§ Work instructions: Using the data below, show every line where the word "cube" occurs.
- - - -
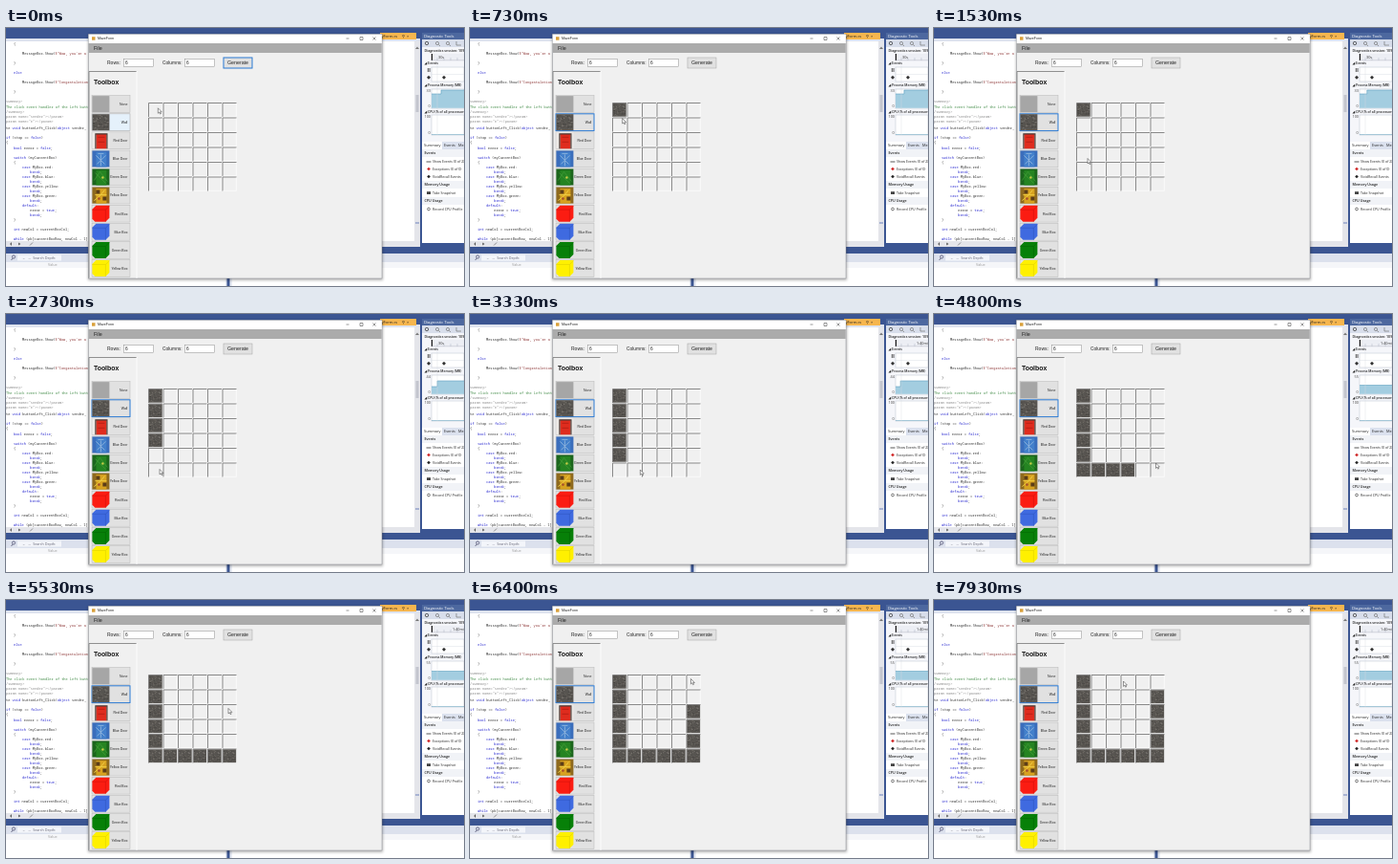
Animation of 480 by 270 pixels, one loop 8000 ms. Source, as an HTML page:

```html
<!DOCTYPE html>
<html lang="en">
<head>
<meta charset="utf-8">
<title>Maze editor</title>
<style>
html, body { margin: 0; width: 100%; height: 100%; overflow: hidden; background: #fff; }
svg { display: block; width: 100vw; height: 100vh; }
text { font-family: "Open Sans", "Noto Sans", sans-serif; white-space: pre; }
.code { font-family: "Noto Sans Mono", "DejaVu Sans Mono", monospace; }
.form text { font-family: "Liberation Sans", sans-serif; }
</style>
</head>
<body>
<svg id="stage" viewBox="0 0 480 270" xmlns="http://www.w3.org/2000/svg"></svg>
<script>
const LOOP = 8000;
const FRAME_BLUE = "#3b5592";
const stage = document.getElementById("stage");

const rect = (x, y, w, h, fill, extra = "") =>
  `<rect x="${x}" y="${y}" width="${w}" height="${h}" fill="${fill}" ${extra}/>`;
const path = (d, fill, extra = "") => `<path d="${d}" fill="${fill}" ${extra}/>`;
const line = (d, color, width = 0.7) => path(d, "none", `stroke="${color}" stroke-width="${width}"`);
const ring = (x, y, r, color) => `<circle cx="${x}" cy="${y}" r="${r}" fill="none" stroke="${color}" stroke-width=".7"/>`;
const diamond = (x, y, r, color) => path(`M${x} ${y - r}l${r} ${r}l${-r} ${r}l${-r} ${-r}Z`, color);
const escape = s => s.replace(/&/g, "&amp;").replace(/</g, "&lt;");
// y is the vertical middle of the lettering
const label = (x, y, markup, size, fill = "#222", extra = "") =>
  `<text x="${x}" y="${y + size * 0.36}" font-size="${size}" fill="${fill}" ${extra}>${markup}</text>`;
const text = (x, y, s, ...style) => label(x, y, escape(s), ...style);

function randomizer(seed) {
  return () => (seed = (seed * 16807) % 2147483647) / 2147483647;
}

function wallTexture() {
  const random = randomizer(4711);
  const tones = ["#7d7973", "#3a3836", "#67625b", "#474440", "#94908a"];
  let out = rect(0, 0, 15, 15, "#575450");
  for (let i = 0; i < 75; i++) {
    const w = 0.5 + random() * 1.3;
    out += rect((random() * 13.4).toFixed(1), (random() * 13.8).toFixed(1),
      w.toFixed(1), (0.4 + random() * 0.7).toFixed(1), tones[i % 5], 'opacity=".75"');
  }
  return out;
}

function codeEditor() {
  const comment = "#3f8a45", tag = "#8a8a8a";
  // [middle y, x, string, colour]
  const lines = [
    [17, 8, "{"], [27, 17, 'MessageBox.Show($"Wow, you\'re a'], [37, 8, "}"],
    [47, 8, "else"], [57, 17, 'MessageBox.Show($"Congratulation'], [67, 8, "}"],
    [77, 0, "summary>", tag], [83, 0, "The click event handler of the Left butt", comment],
    [88, 0, "/summary>", tag], [93, 0, 'param name="sender"></param>', tag],
    [98, 0, 'param name="e"></param>', tag],
    [105, 0, "te void buttonLeft_Click(object sender,"],
    [115, 0, "if (stop == false)"], [120, 0, "{"], [126, 8, "bool error = false;"],
    [136, 8, "switch (myCurrentBox)"], [141, 8, "{"],
    ...["red", "blue", "yellow", "green"].flatMap((name, i) =>
      [[146 + i * 10, 17, `case MyBox.${name}:`], [151 + i * 10, 25, "break;"]]),
    [186, 17, "default:"], [190.5, 25, "error = true;"], [195.5, 25, "break;"], [200.5, 8, "}"],
    [211, 8, "int newCol = currentBoxCol;"], [221, 8, "while (pb[currentBoxRow, newCol - 1]"]
  ];
  const keywords = /\b(if|else|void|object|bool|false|true|switch|case|break|default|int|while)\b/g;
  const highlight = s => escape(s)
    .replace(keywords, '<tspan fill="#2b2bd0">$1</tspan>')
    .replace(/\$".*/, '<tspan fill="#8f3a3a">$&</tspan>');
  let out = rect(0, 0, 434, 225, "#fff");
  out += lines.map(([y, x, s, fill]) =>
    label(x, y, fill ? escape(s) : highlight(s), 3.6, fill || "#333", 'class="code"')).join("");
  out += rect(0, 0, 480, 11, FRAME_BLUE) + rect(0, 11, 434, 3, "#dfe4ef");
  out += rect(392, 5, 38, 7, "#f6b64e") + text(393.5, 8.3, "yForm.cs", 4) + text(415, 8.3, "⚲  ×", 4);
  out += rect(428, 14, 6, 209, "#e4e5ea") + rect(429.5, 70, 3, 18, "#c3c5ce");
  out += path("M429 22L431 19.5L433 22Z", "#777") + line("M429 204H433", "#3757a8");
  out += rect(0, 223, 434, 6, "#e4e5ea");
  out += path("M6 224L4 226L6 228ZM13 224.5L15.5 226L13 227.5Z", "#666") + line("M25 227.5L28 224.5", "#666");
  return out;
}

function bottomPanels() {
  let out = rect(0, 229, 480, 7, FRAME_BLUE) + rect(0, 236, 480, 9, "#dce1ed");
  out += rect(0, 245, 480, 25, "#fff") + rect(0, 245, 480, 6, "#f5f6f9");
  out += rect(12, 237.5, 46, 6, "#f3f5fa");
  out += ring(8, 239.5, 1.6, "#446") + line("M7 241L5.5 243", "#446");
  out += text(17, 240.5, "←  →  Search Depth:", 3.7, "#667") + text(44, 248, "Value", 3.8, "#999");
  return out + rect(230, 236, 7, 34, "#e6eaf3") + rect(231.5, 236, 3, 34, FRAME_BLUE);
}

function diagnostics() {
  const headings = [[37, "◢ Events"], [59.5, "◢ Process Memory (MB)"], [87.7, "◢ CPU (% of all processors)"]];
  const sections = [[131, "Events"], [164, "Memory Usage"], [181, "CPU Usage"]];
  const camera = y => rect(441, y - 1.3, 4, 2.8, "#444");
  const items = [
    [140, "Show Events (0 of 2)", line("M440.5 140H445.5", "#444", 0.9)],
    [147.5, "Exceptions (0 of 0)", diamond(443, 147.5, 1.8, "#cf2525")],
    [155.5, "VividRecall Events", diamond(443, 155.5, 1.8, "#222")],
    [172.5, "Take Snapshot", camera(172.5)],
    [189.5, "Record CPU Profile", ring(443, 189.5, 1.4, "#444")]
  ];
  const chart = (y, h) => rect(446, y, 34, h, "#fff", 'stroke="#bcc2cf" stroke-width=".5"');
  let out = rect(434, 11, 46, 218, FRAME_BLUE) + rect(436, 12, 44, 213, "#f5f6fa");
  out += rect(436, 5, 44, 7, "#4d689f") + text(438, 8.5, "Diagnostic Tools", 4.2, "#fff");
  out += rect(436, 12, 44, 8, "#d8deeb");
  out += ring(441, 16, 1.7, "#333") + ring(452, 16, 1.6, "#777") + ring(463, 16, 1.6, "#777");
  out += line("M453.3 17.2L455 19M464.3 17.2L466 19M472 14V18H477", "#777");
  out += text(438.5, 23.5, "Diagnostics session: 109 seconds", 3.6, "#222", 'font-weight="600"');
  out += rect(446, 27, 34, 7, "#eceef4") + rect(445.8, 27, 1.2, 7, "#111");
  out += line("M446 33.8H480M452 31V34M459 31V34M466 31V34M473 31V34", "#a1a6b5", 0.4);
  out += chart(41, 15) + line("M446 48.5H480", "#d5d8e0", 0.4);
  out += line("M442.3 42V46M444 42V46", "#333", 0.8);
  out += diamond(443, 51.8, 2, "#333") + diamond(459, 51.8, 2, "#333");
  out += chart(64, 20);
  out += `<path id="memory" fill="#a3cde0"/><path id="memoryEdge" fill="none" stroke="#5c9fc0" stroke-width=".6"/>`;
  out += `<text id="memoryScale" x="440.5" y="67" font-size="3.8" fill="#444"></text>` + text(442.5, 82, "0", 3.8, "#444");
  out += chart(91, 21) + line("M446 111.5H480", "#73a9c5", 0.6) + line("M452 34V112", "#d5d8e0", 0.4);
  out += text(438.5, 93, "100", 3.8, "#444") + text(442.5, 110, "0", 3.8, "#444");
  out += headings.map(([y, s]) => text(438.5, y, s, 3.4, "#222", 'font-weight="600"')).join("");
  out += rect(436, 119, 44, 8, "#dbe1ee") + rect(436, 119, 21, 8, "#fff");
  out += text(438, 123, "Summary", 3.9) + text(459, 123, "Events", 3.9) + text(474, 123, "Memory", 3.9);
  out += rect(436, 127, 44, 98, "#fff");
  out += sections.map(([y, s]) => rect(436, y - 4, 44, 8, "#f1f3f7") + text(438.5, y, s, 3.7, "#222", 'font-weight="600"')).join("");
  out += items.map(([y, s, icon]) => icon + text(447, y, s, 3.6)).join("");
  return out + `<text id="ruler" y="31.5" font-size="3.8" fill="#333"></text>`;
}

function door(color, frame, detail) {
  return rect(0, 0, 18, 17, frame) + rect(4, 1.5, 11, 15.5, color) + detail;
}

function cube(color, dark) {
  return path("M0 4L4 0H18V13L14 17H3L0 14Z", color) + line("M0 4.5H14V17M14 4.5L18 .5", dark, 0.5);
}

function toolbox() {
  const items = [
    ["None", rect(0, 0, 18, 17, "#a6a6a6")],
    ["Wall", `<use href="#wall" transform="scale(1.2 1.13)"/>`],
    ["Red Door", door("#df2c1e", "#ece9e6", line("M3.5 17V1.5H15.5V17", "#4a3a35", 1.2) + line("M6 5H13M6 10H13", "#b01c12", 0.8))],
    ["Blue Door", door("#4380cb", "#3a6dbb", line("M9 16V4M9 10L4 5M9 10L14 5M5 14L9 10L13 14M6 3H12", "#8fb4dd", 0.9))],
    ["Green Door", door("#258422", "#1b651c", line("M2 12L8 3L16 13M3 4L14 15", "#409a36", 0.8) + `<circle cx="11" cy="9" r="1.2" fill="#c3cc46"/>`)],
    ["Yellow Door", door("#d7a220", "#8e691d", path("M4 3H8V7H4ZM11 10H15V14H11Z", "#5b3d18") + line("M2 14L8 9L13 3M3 8H15", "#efcd42", 1) + `<circle cx="7" cy="12" r="1.4" fill="#a9522a"/>`)],
    ["Red Box", cube("#fb1c12", "#c9100b")],
    ["Blue Box", cube("#3f6ae0", "#2c52b8")],
    ["Green Box", cube("#078008", "#046105")],
    ["Yellow Box", cube("#fff000", "#d8ca00")]
  ];
  return items.map(([name, art], i) =>
    `<g transform="translate(90 ${(70.7 + i * 19.1).toFixed(1)})">` +
    rect(0, 0, 40, 17.8, "#e1e1e1", `stroke="#b5b5b5" stroke-width=".5" ${i === 1 ? 'id="wallButton"' : ""}`) +
    `<g transform="translate(.4 .4)">${art}</g>` +
    text(37.4, 9, name, 3.5, "#222", 'text-anchor="end"') + "</g>").join("");
}

const CELL = 15.5, GRID_X = 149, GRID_Y = 78;

function grid() {
  let out = "";
  for (let i = 0; i < 36; i++) {
    const x = GRID_X + (i % 6) * CELL, y = GRID_Y + Math.floor(i / 6) * CELL;
    out += line(`M${x + 0.5} ${y + 15}V${y + 0.5}H${x + 15}`, "#7d7d7d", 0.9) +
      line(`M${x + 1} ${y + 14.8}H${x + 14.8}V${y + 1}`, "#fff", 0.7);
  }
  return out;
}

function mazeWindow() {
  const field = x => rect(x, 32.3, 31, 8.2, "#fff", 'stroke="#8c8c8c" stroke-width=".5"') + text(x + 1.5, 36.5, "6", 4.8);
  let out = rect(86, 7, 309, 257, "#000", 'opacity=".3" filter="url(#blur)"');
  out += rect(86.5, 6.5, 307.5, 255.5, "#f0f0f0", 'stroke="#8a8d94" stroke-width=".5"');
  out += rect(86.7, 6.7, 307, 9.3, "#fff") + rect(90, 9.2, 3.5, 3.5, "#d9a13c") + text(96, 11, "MazeForm", 3.6);
  out += line("M356.5 11H359.5M371 9.5H374V12.5H371ZM384.5 9.5L387.5 12.5M387.5 9.5L384.5 12.5", "#333", 0.5);
  out += rect(86.7, 16, 307, 10, "#ababab") + text(92, 21, "File", 5.4);
  out += text(106, 36, "Rows:", 5) + field(123.5) + text(164, 36, "Columns:", 4.9) + field(187.5);
  out += `<rect id="generate" x="228" y="31" width="30" height="11" fill="#e1e1e1"/>` +
    text(243, 36.5, "Generate", 5.3, "#222", 'text-anchor="middle"');
  out += line("M87 261.5V45.5H137", "#777", 0.8) + line("M137 45V262", "#fff", 0.8);
  out += text(92, 57, "Toolbox", 6.9, "#111", 'font-weight="700"');
  return `<g class="form">${out}${toolbox()}${grid()}</g>`;
}

// Walls run down the left side, along the bottom and up the right side.
const wallTimes = [330, 1600, 2000, 2400, 3000, 3400, 3800, 4270, 4600, 4930, 5270, 5670, 5950, 6250, 6800];
function wallCell(i) {
  if (i < 6) return [0, i];
  return i < 11 ? [i - 5, 5] : [5, 15 - i];
}
const walls = wallTimes.map((_, i) => {
  const [col, row] = wallCell(i);
  return `<use class="placed" href="#wall" transform="translate(${GRID_X + 0.9 + col * CELL} ${GRID_Y + 0.9 + row * CELL}) scale(.92)"/>`;
}).join("");

stage.innerHTML = `<defs><g id="wall">${wallTexture()}</g>
  <filter id="blur"><feGaussianBlur stdDeviation="1.5"/></filter></defs>` +
  codeEditor() + bottomPanels() + diagnostics() + mazeWindow() + walls +
  `<path id="cursor" d="M0 0V5.4L1.3 4.3L2.2 6.2L3.1 5.8L2.2 4H3.9Z" fill="#fff" stroke="#333" stroke-width=".5"/>`;

const find = id => document.getElementById(id);
const cursor = find("cursor"), generate = find("generate"), wallButton = find("wallButton"), ruler = find("ruler");
const memory = find("memory"), memoryEdge = find("memoryEdge"), memoryScale = find("memoryScale");
const placed = [...document.querySelectorAll(".placed")];

// [time, x, y]
const cursorPath = [
  [0, 159.3, 83.8], [530, 159.3, 84], [1070, 160.5, 118], [1270, 160.5, 118], [1530, 161, 136.5],
  [1870, 161, 140], [2400, 161, 162.5], [2870, 161, 162.5], [3300, 178, 163], [3670, 198, 163],
  [3800, 200, 163], [4130, 217.5, 162.5], [4530, 232, 162.5], [4800, 232.5, 156], [5100, 233, 137],
  [5470, 233, 113.5], [5700, 233, 113], [6000, 232, 98], [6300, 231.5, 82.5],
  [6730, 231.5, 82.5], [7200, 216, 84], [7600, 198.5, 85], [8000, 198.5, 85]
];

function along(points, t) {
  const i = Math.max(1, points.findIndex(p => p[0] > t));
  const [t0, x0, y0] = points[i - 1], [t1, x1, y1] = points[i];
  const u = (t - t0) / (t1 - t0), e = u * u * (3 - 2 * u);
  return [x0 + (x1 - x0) * e, y0 + (y1 - y0) * e];
}

// [start, axis maximum, left level, right level, step x at start]
const memoryPhases = [[0, 33, 69, 65, 456], [2730, 44, 76, 70, 452], [3700, 44, 72, 72, 447], [4600, 55, 74.5, 74.5, 447]];

function drawMemory(t) {
  const [start, scale, left, right, stepX] = memoryPhases.filter(p => p[0] <= t).pop();
  const x = Math.max(446, stepX - (t - start) / 700);
  const top = `M446 ${left}H${x}V${right}H480`;
  memoryEdge.setAttribute("d", top);
  memory.setAttribute("d", top + "V83.7H446Z");
  memoryScale.textContent = scale;
}

function outline(button, focused) {
  button.setAttribute("stroke", focused ? "#2878d2" : "#adadad");
  button.setAttribute("stroke-width", focused ? 1 : 0.6);
}

function render(t) {
  const [x, y] = along(cursorPath, t);
  cursor.setAttribute("transform", `translate(${x.toFixed(2)} ${y.toFixed(2)})`);
  placed.forEach((wall, i) => wall.setAttribute("visibility", t >= wallTimes[i] ? "visible" : "hidden"));
  const wallChosen = t >= 200;
  outline(generate, !wallChosen);
  outline(wallButton, wallChosen);
  wallButton.setAttribute("fill", wallChosen ? "#e1e1e1" : "#e5f1fb");
  const zoomedOut = t >= 2800;
  ruler.textContent = zoomedOut ? "1:40min" : "30s";
  ruler.setAttribute("x", zoomedOut ? 468 : 453);
  drawMemory(t);
}

function tick(now) {
  render(now % LOOP);
  requestAnimationFrame(tick);
}
render(0);
requestAnimationFrame(tick);
</script>
</body>
</html>
```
- - - -
§ Written response:
function cube(color, dark) {
    ["Red Box", cube("#fb1c12", "#c9100b")],
    ["Blue Box", cube("#3f6ae0", "#2c52b8")],
    ["Green Box", cube("#078008", "#046105")],
    ["Yellow Box", cube("#fff000", "#d8ca00")]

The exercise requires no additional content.